Up until recently, the Kiwi dream for generations of New Zealanders has been to buy their first home.
Today, that dream is well out of the reach of your average Kiwi. First home buyers are being priced off the market.
Statistics show median house prices have increased by 18 per cent since 2008 while wages have remained stagnant for many. Even renting a house has become expensive - if you can find one.
It's those hurdles that have seen 1000 Kiwis every week leaving for Australia in search of a fair go.
One of the main reasons housing is unaffordable is the lack of new entry-level homes. In the 1960s and 1970s, when home ownership was on the rise, 30-35 per cent of the new houses built were entry-level homes. Today that proportion has fallen to just 5 per cent.
While a lot of people see this as just an Auckland issue, it's not. Cantabrians are losing out too.
The Government's earthquake compensation package has left too many people out of pocket. Every week I see folks struggling to replace their homes that were munted in the quakes.
Many of them will be forced into rental accommodation - that's if they owned property in the first place.
Earlier this week I watched TV3's Campbell Live where they interviewed a Christchurch man who was living and sleeping in the back seat of his car because he can't find an affordable house to rent. This guy has a job and isn't wasting his money.
Gerry Brownlee says there is no housing crisis in Canterbury - what a disgrace.
The National Government is doing nothing to address housing affordability. It's inaction is condemning increasing numbers of would-be homeowners to a lifetime of renting.
Labour isn't willing to accept that, and will make the big changes needed to address housing affordability.
So how do we help Kiwis get into homes of their own? We get active and we get involved.
Labour's KiwiBuild programme will help New Zealanders onto the first rung of the property ladder by building 100,000 modern affordable homes over 10 years. We will partner with the private sector, community agencies and local government and get on with the job.

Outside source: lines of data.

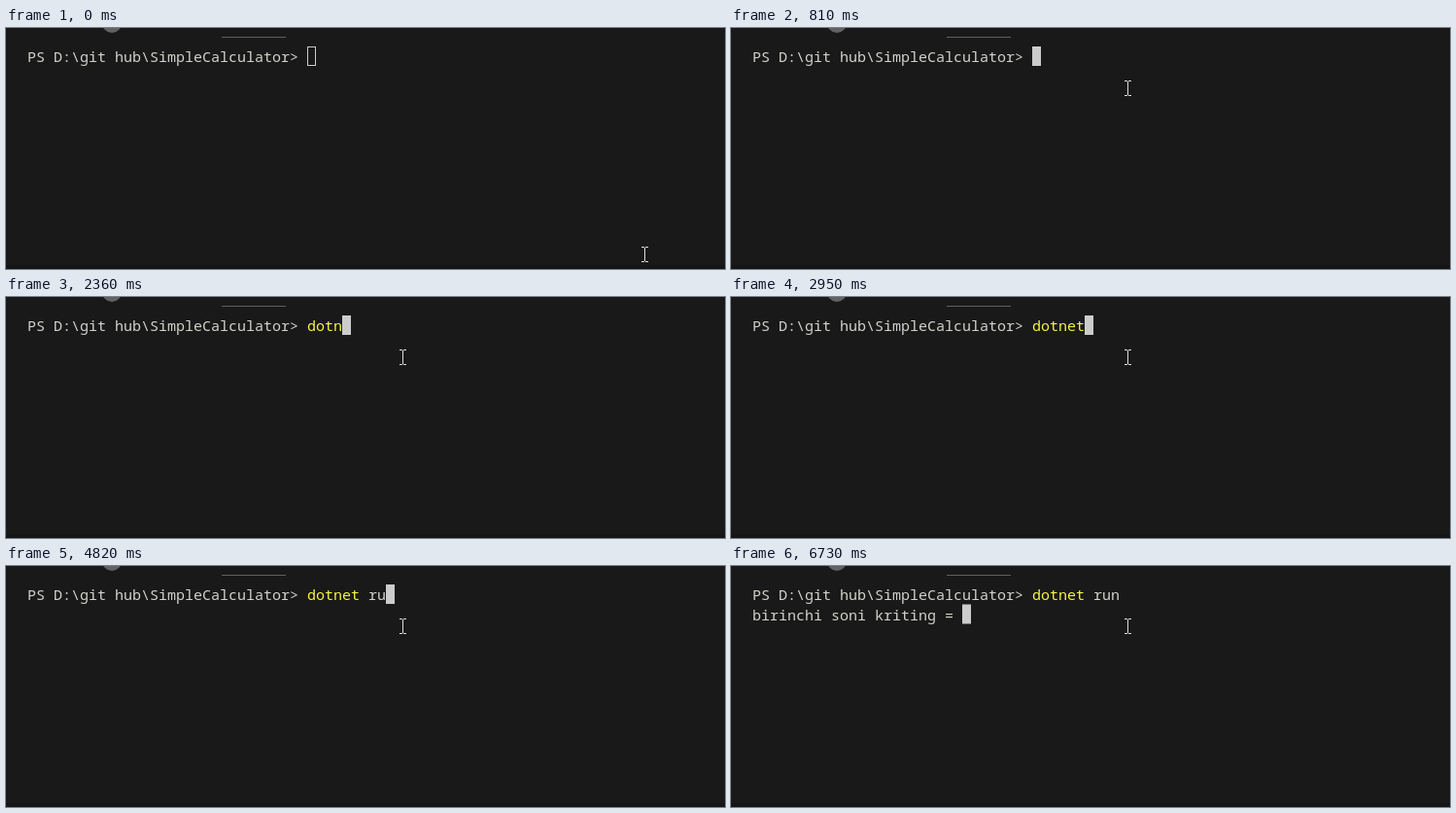
An HTML page that plays this animation: 740 px wide and 248 px high, repeating every 8 s.

```html
<!DOCTYPE html>
<html lang="en">
<head>
<meta charset="utf-8">
<title>Terminal</title>
<style>
  html, body { margin: 0; width: 100%; height: 100%; overflow: hidden; background: #191919; }
  svg { display: block; }
  text { font: 15px "Noto Sans Mono", "DejaVu Sans Mono", monospace; fill: #d2d2cc; white-space: pre; }
</style>
</head>
<body>
<svg width="740" height="248" viewBox="0 0 740 248">
  <rect width="740" height="248" fill="#191919"/>
  <rect y="244" width="740" height="4" fill="#151515"/>
  <circle cx="109" cy="-5" r="10" fill="#626262"/>
  <rect x="222" y="9" width="66" height="1" fill="#606060"/>
  <rect id="hollow" x="310.5" y="19.5" width="8" height="19" fill="none" stroke="#cccccc"/>
  <rect id="block" width="9" height="20" fill="#cccccc"/>
  <text x="22" y="35">PS D:\git hub\SimpleCalculator<tspan id="mark">&gt;</tspan></text>
  <text x="310" y="35"><tspan id="command"></tspan><tspan id="args"></tspan></text>
  <text id="output" x="22" y="56"></text>
  <circle id="click" r="12" fill="#858510"/>
  <path id="pointer" d="M-3 .5h3M1 .5h3M.5 1v14M-3 15.5h3M1 15.5h3" fill="none" stroke="#dedede"/>
</svg>
<script>
  const LOOP = 8000, STEP = 67, CELL = 9;
  const YELLOW = "#f5f543", GREEN = "#23d18b", RED = "#f14c4c", PLAIN = "#d2d2cc";
  const OUTPUT = "birinchi soni kriting = ";
  const ENTER = 5280, PRINT = 6730;
  const typing = [
    [0, ""], [1560, "d"], [1820, "do"], [2090, "dot"], [2360, "dotn"],
    [2820, "dotne"], [2950, "dotnet"], [3210, "dotnet "], [3480, "dotnet r"],
    [3740, "dotnet ri"], [4470, "dotnet r"], [4820, "dotnet ru"], [5020, "dotnet run"]
  ];
  const $ = id => document.getElementById(id);
  const [hollow, block, mark, command, args, output, click, pointer] =
    ["hollow", "block", "mark", "command", "args", "output", "click", "pointer"].map($);
  const clamp = v => Math.max(0, Math.min(1, v));
  const mix = (a, b, p) => Math.round(a + (b - a) * p);
  const show = (el, on) => el.setAttribute("visibility", on ? "visible" : "hidden");
  const place = (el, x, y) => el.setAttribute("transform", `translate(${x} ${y})`);

  function drawPointer(t) {
    const k = Math.floor(t / STEP);
    const p = clamp(k / 7);
    const travel = p * p * (3 - 2 * p);
    const drift = clamp((k - 7) / 5);
    const x = k < 8 ? mix(657, 404, travel) : mix(404, 408, drift);
    const y = k < 8 ? mix(225, 56, travel) : mix(56, 54, drift);
    const focused = k >= 7;
    place(pointer, x, y);
    place(click, x - 2, y + 7);
    show(click, focused && k < 10);
    show(hollow, !focused);
    show(block, focused);
  }

  function drawTerminal(t) {
    const typed = typing.filter(([at]) => at <= t).pop()[1];
    const keyword = typed === "do";
    command.textContent = typed.slice(0, 6);
    args.textContent = typed.slice(6);
    command.style.fill = keyword ? GREEN : YELLOW;
    mark.style.fill = keyword ? RED : PLAIN;
    output.textContent = t >= PRINT ? OUTPUT : "";
    if (t >= ENTER) place(block, 22 + CELL * output.textContent.length, 39.5);
    else place(block, 310 + CELL * typed.length, 19);
  }

  const start = performance.now();
  function frame() {
    const t = (performance.now() - start) % LOOP;
    drawPointer(t);
    drawTerminal(t);
    requestAnimationFrame(frame);
  }
  frame();
</script>
</body>
</html>
```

Estimates of the cost of modest entry-level homes suggest they can be built for around $300,000 on average, especially when building is undertaken on a large scale. This can vary between regions and further policy work on the details is still under way.
KiwiBuild homes will be sold as they are built, so over the full course of the programme there will be no cost to the Crown. Once the build is underway the programme becomes self-sustaining within the first term as the sale of one batch of houses finances the development of the next.
The benefits of KiwiBuild will be substantial, and the policy has already received widespread support.
This policy will give first homebuyers the chance to get an affordable home, it will make the rental market more competitive and more affordable, and for those Cantabrians trying to replace their munted homes, the policy will help to stabilise house prices.
Labour won't sit on the sidelines. We are going to tackle this issue head-on and ensure that New Zealand is again a place where Kiwis can realise their dream of home ownership.